> [Exercise aim] Go line by line through the entries below and copy those containing the string "dark".

---- Given records

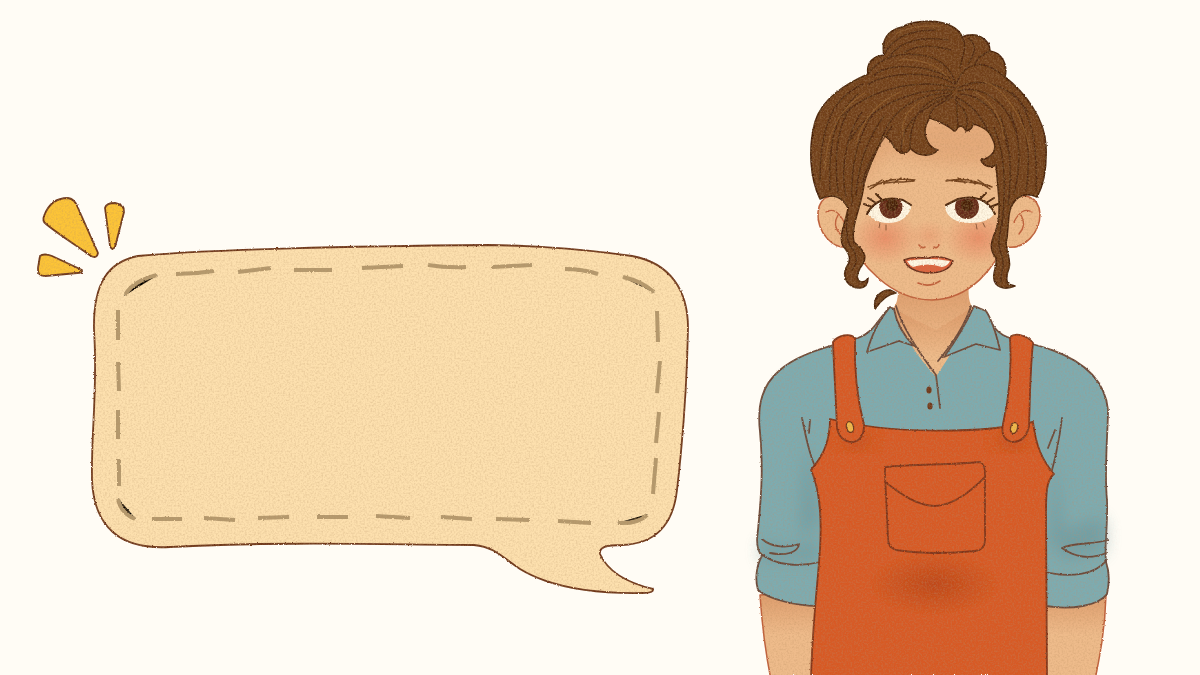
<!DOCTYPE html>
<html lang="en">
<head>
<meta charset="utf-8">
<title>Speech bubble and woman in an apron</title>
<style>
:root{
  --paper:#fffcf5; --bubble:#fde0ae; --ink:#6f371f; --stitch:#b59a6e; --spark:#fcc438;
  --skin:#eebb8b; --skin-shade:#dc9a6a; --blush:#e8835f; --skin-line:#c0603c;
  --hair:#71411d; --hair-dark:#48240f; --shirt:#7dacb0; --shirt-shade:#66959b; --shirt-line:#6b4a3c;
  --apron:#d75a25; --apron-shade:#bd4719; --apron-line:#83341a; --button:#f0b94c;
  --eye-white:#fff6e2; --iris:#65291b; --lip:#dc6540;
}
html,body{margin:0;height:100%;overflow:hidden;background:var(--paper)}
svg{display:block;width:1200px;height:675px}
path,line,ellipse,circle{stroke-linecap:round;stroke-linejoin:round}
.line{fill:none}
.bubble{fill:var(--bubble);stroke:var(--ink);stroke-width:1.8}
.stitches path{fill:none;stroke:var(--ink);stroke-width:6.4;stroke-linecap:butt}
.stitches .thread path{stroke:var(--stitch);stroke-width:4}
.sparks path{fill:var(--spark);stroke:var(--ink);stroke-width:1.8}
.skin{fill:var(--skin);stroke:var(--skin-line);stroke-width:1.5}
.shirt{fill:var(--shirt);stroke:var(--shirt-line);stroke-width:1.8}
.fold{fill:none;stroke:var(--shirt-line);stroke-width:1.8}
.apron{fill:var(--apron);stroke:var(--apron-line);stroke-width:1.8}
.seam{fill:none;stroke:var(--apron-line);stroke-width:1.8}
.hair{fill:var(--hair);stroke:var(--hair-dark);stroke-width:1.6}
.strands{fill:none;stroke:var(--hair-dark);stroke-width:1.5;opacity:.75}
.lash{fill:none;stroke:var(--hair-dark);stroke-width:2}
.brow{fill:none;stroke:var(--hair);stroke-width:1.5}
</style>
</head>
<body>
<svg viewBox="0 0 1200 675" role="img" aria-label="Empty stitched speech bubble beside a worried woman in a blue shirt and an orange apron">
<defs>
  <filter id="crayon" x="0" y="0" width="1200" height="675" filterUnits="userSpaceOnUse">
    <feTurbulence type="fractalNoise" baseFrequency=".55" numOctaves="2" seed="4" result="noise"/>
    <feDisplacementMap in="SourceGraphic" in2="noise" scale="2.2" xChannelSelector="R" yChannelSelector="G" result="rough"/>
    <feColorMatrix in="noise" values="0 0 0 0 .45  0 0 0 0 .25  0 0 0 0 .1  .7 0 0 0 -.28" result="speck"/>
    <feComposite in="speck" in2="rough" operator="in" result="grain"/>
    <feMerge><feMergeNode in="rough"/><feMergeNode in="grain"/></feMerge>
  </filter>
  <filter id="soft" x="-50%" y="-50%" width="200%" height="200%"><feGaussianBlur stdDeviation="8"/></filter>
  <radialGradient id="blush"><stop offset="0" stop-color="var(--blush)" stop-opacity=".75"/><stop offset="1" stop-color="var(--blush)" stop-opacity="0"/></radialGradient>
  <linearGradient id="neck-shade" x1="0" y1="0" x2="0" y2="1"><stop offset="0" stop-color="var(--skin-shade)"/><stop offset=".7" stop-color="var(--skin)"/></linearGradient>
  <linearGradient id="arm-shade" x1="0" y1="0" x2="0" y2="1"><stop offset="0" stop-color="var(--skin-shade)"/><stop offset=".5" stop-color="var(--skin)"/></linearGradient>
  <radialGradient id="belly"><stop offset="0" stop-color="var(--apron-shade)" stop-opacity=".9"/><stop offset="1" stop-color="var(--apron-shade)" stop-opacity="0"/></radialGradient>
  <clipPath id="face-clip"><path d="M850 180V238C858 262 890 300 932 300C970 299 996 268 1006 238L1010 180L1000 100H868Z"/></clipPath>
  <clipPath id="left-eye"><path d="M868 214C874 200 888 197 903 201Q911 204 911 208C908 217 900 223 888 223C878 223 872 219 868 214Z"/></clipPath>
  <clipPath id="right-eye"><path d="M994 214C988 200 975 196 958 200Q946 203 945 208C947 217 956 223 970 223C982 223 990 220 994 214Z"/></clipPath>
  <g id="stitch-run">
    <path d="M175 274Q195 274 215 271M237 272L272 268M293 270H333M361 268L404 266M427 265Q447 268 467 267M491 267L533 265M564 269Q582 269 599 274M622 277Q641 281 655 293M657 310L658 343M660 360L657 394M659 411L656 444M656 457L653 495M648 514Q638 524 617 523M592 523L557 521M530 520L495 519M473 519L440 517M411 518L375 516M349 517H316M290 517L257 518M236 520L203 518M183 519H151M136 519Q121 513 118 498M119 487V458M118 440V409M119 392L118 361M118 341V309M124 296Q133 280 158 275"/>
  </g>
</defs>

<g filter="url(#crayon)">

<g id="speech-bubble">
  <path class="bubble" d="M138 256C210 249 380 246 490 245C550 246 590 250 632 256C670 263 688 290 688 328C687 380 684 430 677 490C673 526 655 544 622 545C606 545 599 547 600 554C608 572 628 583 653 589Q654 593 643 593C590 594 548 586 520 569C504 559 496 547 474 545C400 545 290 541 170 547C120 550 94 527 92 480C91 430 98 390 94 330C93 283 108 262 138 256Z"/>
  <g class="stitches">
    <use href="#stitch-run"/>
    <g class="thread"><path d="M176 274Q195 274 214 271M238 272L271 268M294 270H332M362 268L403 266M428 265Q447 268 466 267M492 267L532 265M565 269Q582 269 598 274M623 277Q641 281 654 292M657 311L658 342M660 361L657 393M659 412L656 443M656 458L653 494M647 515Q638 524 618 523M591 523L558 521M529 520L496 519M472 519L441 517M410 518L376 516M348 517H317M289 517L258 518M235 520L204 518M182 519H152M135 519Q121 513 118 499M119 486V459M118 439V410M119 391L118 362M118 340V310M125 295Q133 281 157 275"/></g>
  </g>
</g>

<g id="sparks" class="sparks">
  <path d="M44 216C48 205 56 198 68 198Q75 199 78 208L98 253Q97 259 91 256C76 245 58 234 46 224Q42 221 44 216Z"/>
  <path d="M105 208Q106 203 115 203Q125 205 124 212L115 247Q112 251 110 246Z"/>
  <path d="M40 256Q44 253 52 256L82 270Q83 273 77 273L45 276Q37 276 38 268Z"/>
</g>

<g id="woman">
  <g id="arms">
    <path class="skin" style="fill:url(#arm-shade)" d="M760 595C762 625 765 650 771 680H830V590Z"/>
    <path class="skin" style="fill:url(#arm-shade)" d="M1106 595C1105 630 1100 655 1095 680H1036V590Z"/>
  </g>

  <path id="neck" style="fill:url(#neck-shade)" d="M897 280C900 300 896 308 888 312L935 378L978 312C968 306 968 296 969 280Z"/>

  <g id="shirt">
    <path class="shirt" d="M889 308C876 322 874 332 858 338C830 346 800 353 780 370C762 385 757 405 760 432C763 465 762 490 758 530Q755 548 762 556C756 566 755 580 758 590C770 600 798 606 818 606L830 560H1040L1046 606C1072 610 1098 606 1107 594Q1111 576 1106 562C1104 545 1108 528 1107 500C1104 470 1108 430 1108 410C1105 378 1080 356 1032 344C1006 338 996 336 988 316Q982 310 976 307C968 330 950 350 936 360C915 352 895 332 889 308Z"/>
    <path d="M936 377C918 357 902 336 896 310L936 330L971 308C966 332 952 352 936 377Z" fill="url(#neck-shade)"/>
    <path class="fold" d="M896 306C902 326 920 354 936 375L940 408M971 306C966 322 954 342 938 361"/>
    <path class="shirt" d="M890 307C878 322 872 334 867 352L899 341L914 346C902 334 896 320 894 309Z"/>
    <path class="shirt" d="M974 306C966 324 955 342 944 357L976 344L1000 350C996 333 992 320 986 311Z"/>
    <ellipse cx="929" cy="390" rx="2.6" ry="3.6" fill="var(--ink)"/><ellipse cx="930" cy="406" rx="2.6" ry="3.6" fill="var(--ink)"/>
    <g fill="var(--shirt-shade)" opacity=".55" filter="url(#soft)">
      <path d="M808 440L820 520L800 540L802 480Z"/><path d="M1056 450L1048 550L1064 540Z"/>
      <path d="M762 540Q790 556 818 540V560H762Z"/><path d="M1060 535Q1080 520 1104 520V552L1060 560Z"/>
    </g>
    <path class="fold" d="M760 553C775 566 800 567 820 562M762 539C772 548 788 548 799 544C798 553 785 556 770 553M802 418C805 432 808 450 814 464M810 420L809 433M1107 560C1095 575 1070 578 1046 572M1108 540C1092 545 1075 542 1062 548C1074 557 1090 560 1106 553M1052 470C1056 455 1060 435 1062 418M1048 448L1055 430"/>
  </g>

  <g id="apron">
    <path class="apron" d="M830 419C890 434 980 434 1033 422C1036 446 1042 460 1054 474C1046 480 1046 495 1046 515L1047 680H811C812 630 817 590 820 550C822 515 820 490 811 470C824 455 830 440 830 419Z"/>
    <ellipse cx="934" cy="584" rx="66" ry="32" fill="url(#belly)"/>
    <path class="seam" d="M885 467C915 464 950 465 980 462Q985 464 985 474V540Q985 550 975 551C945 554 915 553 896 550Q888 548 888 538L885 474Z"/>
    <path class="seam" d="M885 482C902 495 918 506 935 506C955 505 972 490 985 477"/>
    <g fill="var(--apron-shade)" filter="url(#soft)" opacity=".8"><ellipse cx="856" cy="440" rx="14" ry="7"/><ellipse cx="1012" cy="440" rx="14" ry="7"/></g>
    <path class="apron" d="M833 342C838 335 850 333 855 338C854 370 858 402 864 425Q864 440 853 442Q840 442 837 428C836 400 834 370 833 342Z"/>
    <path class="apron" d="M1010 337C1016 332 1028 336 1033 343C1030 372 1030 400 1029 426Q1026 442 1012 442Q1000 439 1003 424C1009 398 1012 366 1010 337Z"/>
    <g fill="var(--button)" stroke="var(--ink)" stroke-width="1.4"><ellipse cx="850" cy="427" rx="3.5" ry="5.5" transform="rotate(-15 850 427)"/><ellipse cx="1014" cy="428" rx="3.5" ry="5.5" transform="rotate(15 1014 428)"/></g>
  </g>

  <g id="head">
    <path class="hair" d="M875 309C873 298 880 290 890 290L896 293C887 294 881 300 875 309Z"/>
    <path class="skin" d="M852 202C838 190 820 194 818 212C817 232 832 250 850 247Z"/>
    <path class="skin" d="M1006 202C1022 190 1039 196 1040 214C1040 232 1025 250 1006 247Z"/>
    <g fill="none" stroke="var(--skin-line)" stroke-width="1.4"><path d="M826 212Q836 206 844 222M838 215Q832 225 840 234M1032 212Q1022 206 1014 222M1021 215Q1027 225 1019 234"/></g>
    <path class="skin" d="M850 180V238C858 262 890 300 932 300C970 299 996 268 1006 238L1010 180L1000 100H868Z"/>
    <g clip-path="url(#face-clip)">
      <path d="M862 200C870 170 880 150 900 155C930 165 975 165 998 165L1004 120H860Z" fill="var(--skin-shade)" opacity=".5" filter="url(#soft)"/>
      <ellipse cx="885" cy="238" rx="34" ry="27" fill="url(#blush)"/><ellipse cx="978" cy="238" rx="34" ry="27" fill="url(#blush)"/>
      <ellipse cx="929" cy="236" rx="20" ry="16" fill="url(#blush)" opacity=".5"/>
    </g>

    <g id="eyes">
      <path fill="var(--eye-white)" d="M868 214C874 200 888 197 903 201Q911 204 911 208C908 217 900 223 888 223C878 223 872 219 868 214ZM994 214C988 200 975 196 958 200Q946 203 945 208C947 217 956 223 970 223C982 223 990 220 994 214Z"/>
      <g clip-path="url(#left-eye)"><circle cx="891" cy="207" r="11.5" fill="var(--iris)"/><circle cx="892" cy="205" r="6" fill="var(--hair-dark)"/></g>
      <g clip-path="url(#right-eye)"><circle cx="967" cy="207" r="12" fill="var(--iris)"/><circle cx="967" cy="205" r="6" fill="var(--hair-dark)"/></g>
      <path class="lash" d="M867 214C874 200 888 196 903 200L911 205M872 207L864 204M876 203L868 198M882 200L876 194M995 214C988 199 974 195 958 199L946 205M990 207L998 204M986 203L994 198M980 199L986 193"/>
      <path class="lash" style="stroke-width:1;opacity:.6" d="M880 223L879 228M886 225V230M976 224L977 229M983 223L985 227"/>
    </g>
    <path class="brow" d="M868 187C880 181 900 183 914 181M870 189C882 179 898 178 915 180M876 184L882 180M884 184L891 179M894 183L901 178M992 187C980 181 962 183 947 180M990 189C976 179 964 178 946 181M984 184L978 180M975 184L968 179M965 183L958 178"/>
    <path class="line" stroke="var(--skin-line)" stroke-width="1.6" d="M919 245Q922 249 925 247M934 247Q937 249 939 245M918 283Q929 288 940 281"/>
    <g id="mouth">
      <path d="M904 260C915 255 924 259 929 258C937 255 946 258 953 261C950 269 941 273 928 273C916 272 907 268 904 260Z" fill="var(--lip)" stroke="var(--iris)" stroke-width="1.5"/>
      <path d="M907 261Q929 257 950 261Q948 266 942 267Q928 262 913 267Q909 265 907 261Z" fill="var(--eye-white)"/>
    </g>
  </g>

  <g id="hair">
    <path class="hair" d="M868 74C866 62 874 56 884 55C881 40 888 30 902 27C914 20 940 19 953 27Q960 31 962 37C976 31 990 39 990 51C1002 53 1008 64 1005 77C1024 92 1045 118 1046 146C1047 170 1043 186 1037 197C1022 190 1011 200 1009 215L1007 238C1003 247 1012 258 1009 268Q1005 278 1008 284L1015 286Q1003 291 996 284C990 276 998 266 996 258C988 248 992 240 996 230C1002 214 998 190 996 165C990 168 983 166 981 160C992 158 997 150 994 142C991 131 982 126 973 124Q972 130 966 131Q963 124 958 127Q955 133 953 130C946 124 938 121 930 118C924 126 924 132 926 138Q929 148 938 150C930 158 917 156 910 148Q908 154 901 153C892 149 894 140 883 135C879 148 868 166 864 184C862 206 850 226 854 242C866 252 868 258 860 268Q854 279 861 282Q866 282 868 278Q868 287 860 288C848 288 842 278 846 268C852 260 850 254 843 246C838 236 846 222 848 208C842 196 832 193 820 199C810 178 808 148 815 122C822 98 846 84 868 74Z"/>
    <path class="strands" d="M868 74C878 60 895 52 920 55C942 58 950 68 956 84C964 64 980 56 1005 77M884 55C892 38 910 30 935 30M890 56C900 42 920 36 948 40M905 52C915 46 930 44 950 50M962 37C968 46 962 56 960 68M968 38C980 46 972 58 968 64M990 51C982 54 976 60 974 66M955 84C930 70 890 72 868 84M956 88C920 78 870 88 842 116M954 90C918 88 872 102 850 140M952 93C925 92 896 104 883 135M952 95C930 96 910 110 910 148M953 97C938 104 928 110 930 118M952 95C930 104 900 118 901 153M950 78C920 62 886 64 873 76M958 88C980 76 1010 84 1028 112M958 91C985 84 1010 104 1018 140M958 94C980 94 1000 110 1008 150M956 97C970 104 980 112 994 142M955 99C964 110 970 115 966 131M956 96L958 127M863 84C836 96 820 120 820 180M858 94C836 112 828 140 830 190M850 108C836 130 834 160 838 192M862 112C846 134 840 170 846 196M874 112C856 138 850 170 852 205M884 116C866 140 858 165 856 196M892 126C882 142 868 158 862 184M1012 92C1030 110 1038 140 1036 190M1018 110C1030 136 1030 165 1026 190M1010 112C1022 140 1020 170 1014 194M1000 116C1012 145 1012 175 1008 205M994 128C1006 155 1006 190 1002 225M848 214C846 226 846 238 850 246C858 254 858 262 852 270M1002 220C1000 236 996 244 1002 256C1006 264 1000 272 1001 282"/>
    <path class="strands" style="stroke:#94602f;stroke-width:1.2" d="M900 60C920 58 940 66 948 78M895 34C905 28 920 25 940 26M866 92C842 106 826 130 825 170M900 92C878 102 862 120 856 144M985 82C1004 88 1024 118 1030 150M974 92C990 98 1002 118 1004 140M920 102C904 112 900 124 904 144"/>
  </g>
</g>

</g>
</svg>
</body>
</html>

--------

> [Reply]
  --hair:#71411d; --hair-dark:#48240f; --shirt:#7dacb0; --shirt-shade:#66959b; --shirt-line:#6b4a3c;
.hair{fill:var(--hair);stroke:var(--hair-dark);stroke-width:1.6}
.strands{fill:none;stroke:var(--hair-dark);stroke-width:1.5;opacity:.75}
.lash{fill:none;stroke:var(--hair-dark);stroke-width:2}
      <g clip-path="url(#left-eye)"><circle cx="891" cy="207" r="11.5" fill="var(--iris)"/><circle cx="892" cy="205" r="6" fill="var(--hair-dark)"/></g>
      <g clip-path="url(#right-eye)"><circle cx="967" cy="207" r="12" fill="var(--iris)"/><circle cx="967" cy="205" r="6" fill="var(--hair-dark)"/></g>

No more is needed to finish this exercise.